• Task brief
Show, from the records below, all lines that contain the word "height".
------ Data extracts
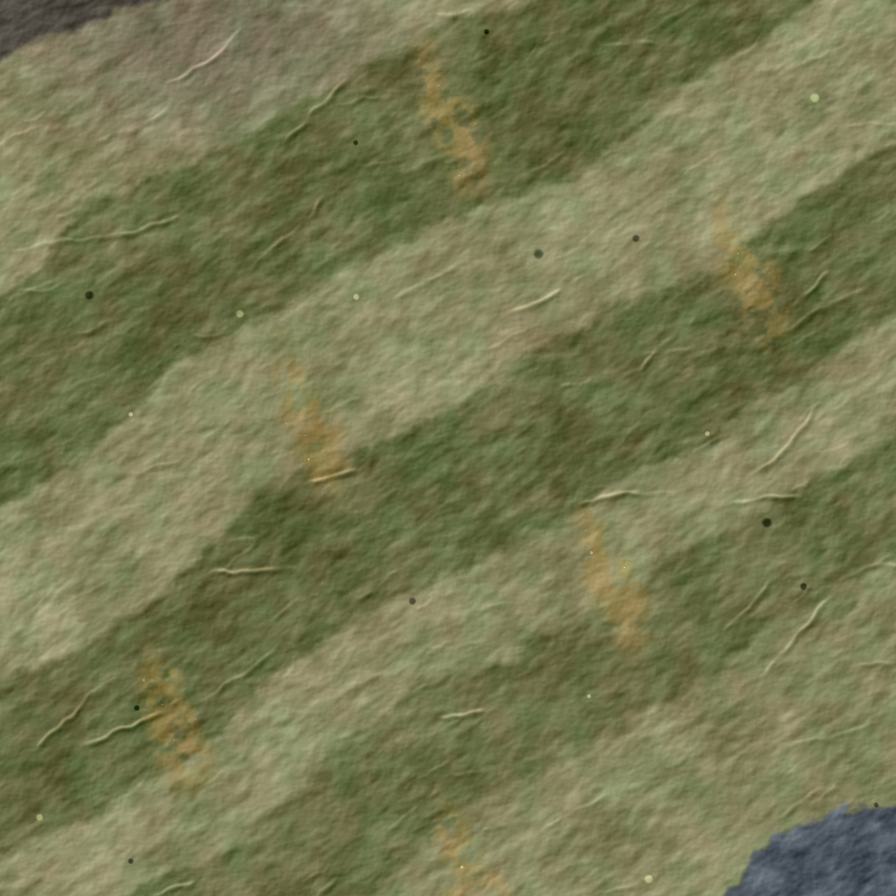
This texture is drawn by a Shadertoy shader. Its source:

```glsl
// Weathered woven-looking surface: slanted olive bands with ragged edges,
// ochre stains on a skewed lattice, pale raised fibres and a fine relief grain.
// Layers are value noise, hashed cells and smooth masks in canvas units.

const vec3 DARK_OLIVE = vec3(0.385, 0.405, 0.250);
const vec3 PALE_OLIVE = vec3(0.540, 0.538, 0.390);
const vec3 TAUPE      = vec3(0.480, 0.450, 0.370);
const vec3 OCHRE      = vec3(0.600, 0.520, 0.310);
const vec3 STRAW      = vec3(0.740, 0.720, 0.540);
const vec3 SLATE      = vec3(0.310, 0.340, 0.375);
const vec3 UMBER      = vec3(0.310, 0.290, 0.255);
const vec2 GRAIN_DIR  = vec2(0.857, 0.515);

float hash(vec2 c) {
    vec3 h = fract(c.xyx * 0.1031);
    h += dot(h, h.yzx + 33.33);
    return fract((h.x + h.y) * h.z);
}

vec2 hash2(vec2 c) {
    return vec2(hash(c + 17.3), hash(c + 71.9));
}

float noise(vec2 p) {
    vec2 i = floor(p), f = fract(p);
    f = f * f * (3.0 - 2.0 * f);
    vec2 e = vec2(0.0, 1.0);
    return mix(mix(hash(i), hash(i + e.yx), f.x),
               mix(hash(i + e.xy), hash(i + e.yy), f.x), f.y);
}

float fbm(vec2 p) {
    float sum = 0.0, amp = 0.533;
    for (int i = 0; i < 4; i++) {
        sum += amp * noise(p);
        p = mat2(0.8, 0.6, -0.6, 0.8) * p * 2.0 + 13.7;
        amp *= 0.5;
    }
    return sum;
}

// 1 in pale bands, 0 in dark ones
float paleBands(float v, float soft) {
    float edges[6] = float[6](-0.22, -0.07, 0.055, 0.255, 0.46, 0.68);
    float pale = 1.0, turn = -1.0;
    for (int i = 0; i < 6; i++) {
        pale += turn * smoothstep(edges[i] - soft, edges[i] + soft, v);
        turn = -turn;
    }
    return pale;
}

// Tapered stains, long axis steep, placed on a skewed lattice
float stains(vec2 p) {
    float mask = 0.0;
    for (int k = 0; k < 6; k++) {
        vec2 cell = vec2(k % 3, k / 3);
        vec2 centre = vec2(0.5, 0.87) + cell.x * vec2(-0.155, -0.335) + cell.y * vec2(0.335, -0.18);
        vec2 d = p - centre;
        vec2 a = vec2(dot(d, vec2(0.36, -0.93)), dot(d, vec2(0.93, 0.36)));
        float r = length(a / vec2(0.105, 0.034 + 0.12 * a.x));
        mask = max(mask, smoothstep(1.15, 0.45, r));
    }
    return mask;
}

// Raised fibres along x: positive on the crest, negative in the shadow
float fibres(vec2 q, vec2 cells, float density, float width) {
    float sum = 0.0;
    vec2 base = floor(q * cells);
    for (int k = 0; k < 9; k++) {
        vec2 id = base + vec2(k % 3, k / 3) - 1.0;
        vec2 rnd = hash2(id);
        vec2 d = q - (id + rnd) / cells;
        float angle = 0.8 * (hash(id + 5.1) - 0.6);
        d = mat2(cos(angle), -sin(angle), sin(angle), cos(angle)) * d;
        float halfLen = mix(0.15, 0.42, rnd.y) / cells.x;
        d.y += (rnd.x - 0.5) * 6.0 * d.x * d.x + 0.005 * (noise(d.xx * 50.0 + id) - 0.5);
        float crest = exp(-pow(d.y / width, 2.0));
        float shade = exp(-pow((d.y + 2.2 * width) / (1.5 * width), 2.0));
        float taper = smoothstep(halfLen, 0.6 * halfLen, abs(d.x));
        float strength = step(hash(id + 9.4), density) * mix(0.35, 1.0, hash(id + 2.6));
        sum += strength * taper * (crest - 0.55 * shade);
    }
    return sum;
}

// Sparse round flecks, signed bright or dark
float flecks(vec2 p, float cells, float density) {
    vec2 id = floor(p * cells);
    vec2 d = fract(p * cells) - mix(vec2(0.25), vec2(0.75), hash2(id));
    float radius = mix(0.04, 0.12, hash(id + 3.3));
    float spot = smoothstep(radius, 0.4 * radius, length(d));
    return spot * step(hash(id + 8.8), density) * (hash(id + 6.2) > 0.4 ? 1.0 : -1.0);
}

void mainImage(out vec4 fragColor, in vec2 fragCoord) {
    vec2 p = fragCoord / iResolution.xy;
    vec2 q = vec2(dot(p, GRAIN_DIR), dot(p, vec2(-GRAIN_DIR.y, GRAIN_DIR.x)));
    float ragged = fbm(p * 45.0) - 0.5;

    // Bands
    float v = p.y - 0.6 * p.x + 0.07 * (noise(q * vec2(4.0, 3.0) + 4.0) - 0.5)
            + 0.03 * (noise(q * vec2(13.0, 9.0)) - 0.5) + 0.025 * ragged;
    float pale = paleBands(v, 0.008);
    pale = mix(pale, 0.5, 0.4 * smoothstep(0.0, -0.12, v));
    vec3 col = mix(DARK_OLIVE, PALE_OLIVE, pale);
    float taupe = smoothstep(0.32, 0.05, length((p - vec2(0.22, 0.97)) * vec2(1.0, 1.8)));
    col = mix(col, TAUPE, 0.8 * taupe * pale);

    // Stains and mottling
    float stain = stains(p + 0.02 * ragged) * smoothstep(0.25, 0.6, fbm(p * 60.0 + 7.0));
    col = mix(col, OCHRE, 0.75 * stain);
    col += 0.15 * (fbm(p * 16.0 + 3.0) - 0.5);
    col += vec3(0.09, -0.01, 0.03) * (fbm(p * 34.0 + 21.0) - 0.5);

    // Corner rocks
    float rock = 1.0 - length((p - vec2(1.02, -0.02)) / vec2(0.21, 0.125)) + 0.2 * ragged;
    col = mix(col, SLATE + 0.25 * ragged, smoothstep(-0.03, 0.05, rock));
    float corner = p.y - 0.935 - 0.4 * p.x + 0.02 * ragged;
    col = mix(col, UMBER, smoothstep(-0.006, 0.008, corner));

    // Relief grain lit from the upper left
    vec2 grainScale = vec2(48.0, 85.0);
    float height = fbm(q * grainScale);
    float lit = height - fbm((q + vec2(-0.001, 0.004)) * grainScale);
    col += 0.16 * (height - 0.5) + 0.20 * lit;

    // Fibres and flecks
    float fibre = fibres(q, vec2(6.0, 10.0), 0.38, 0.0021)
                + 0.4 * fibres(q + 3.7, vec2(11.0, 19.0), 0.4, 0.0019);
    fibre *= smoothstep(0.05, -0.05, rock) * smoothstep(0.2, 0.55, noise(p * 38.0) + 0.2);
    col += (STRAW - DARK_OLIVE) * 0.65 * fibre;
    float fleck = flecks(p, 16.0, 0.07) + max(flecks(p + 5.0, 48.0, 0.3), 0.0) * stain;
    col += vec3(0.25, 0.24, 0.19) * fleck;

    fragColor = vec4(clamp(col, 0.0, 1.0), 1.0);
}
```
------------
• Solution to the exercise
    float height = fbm(q * grainScale);
    float lit = height - fbm((q + vec2(-0.001, 0.004)) * grainScale);
    col += 0.16 * (height - 0.5) + 0.20 * lit;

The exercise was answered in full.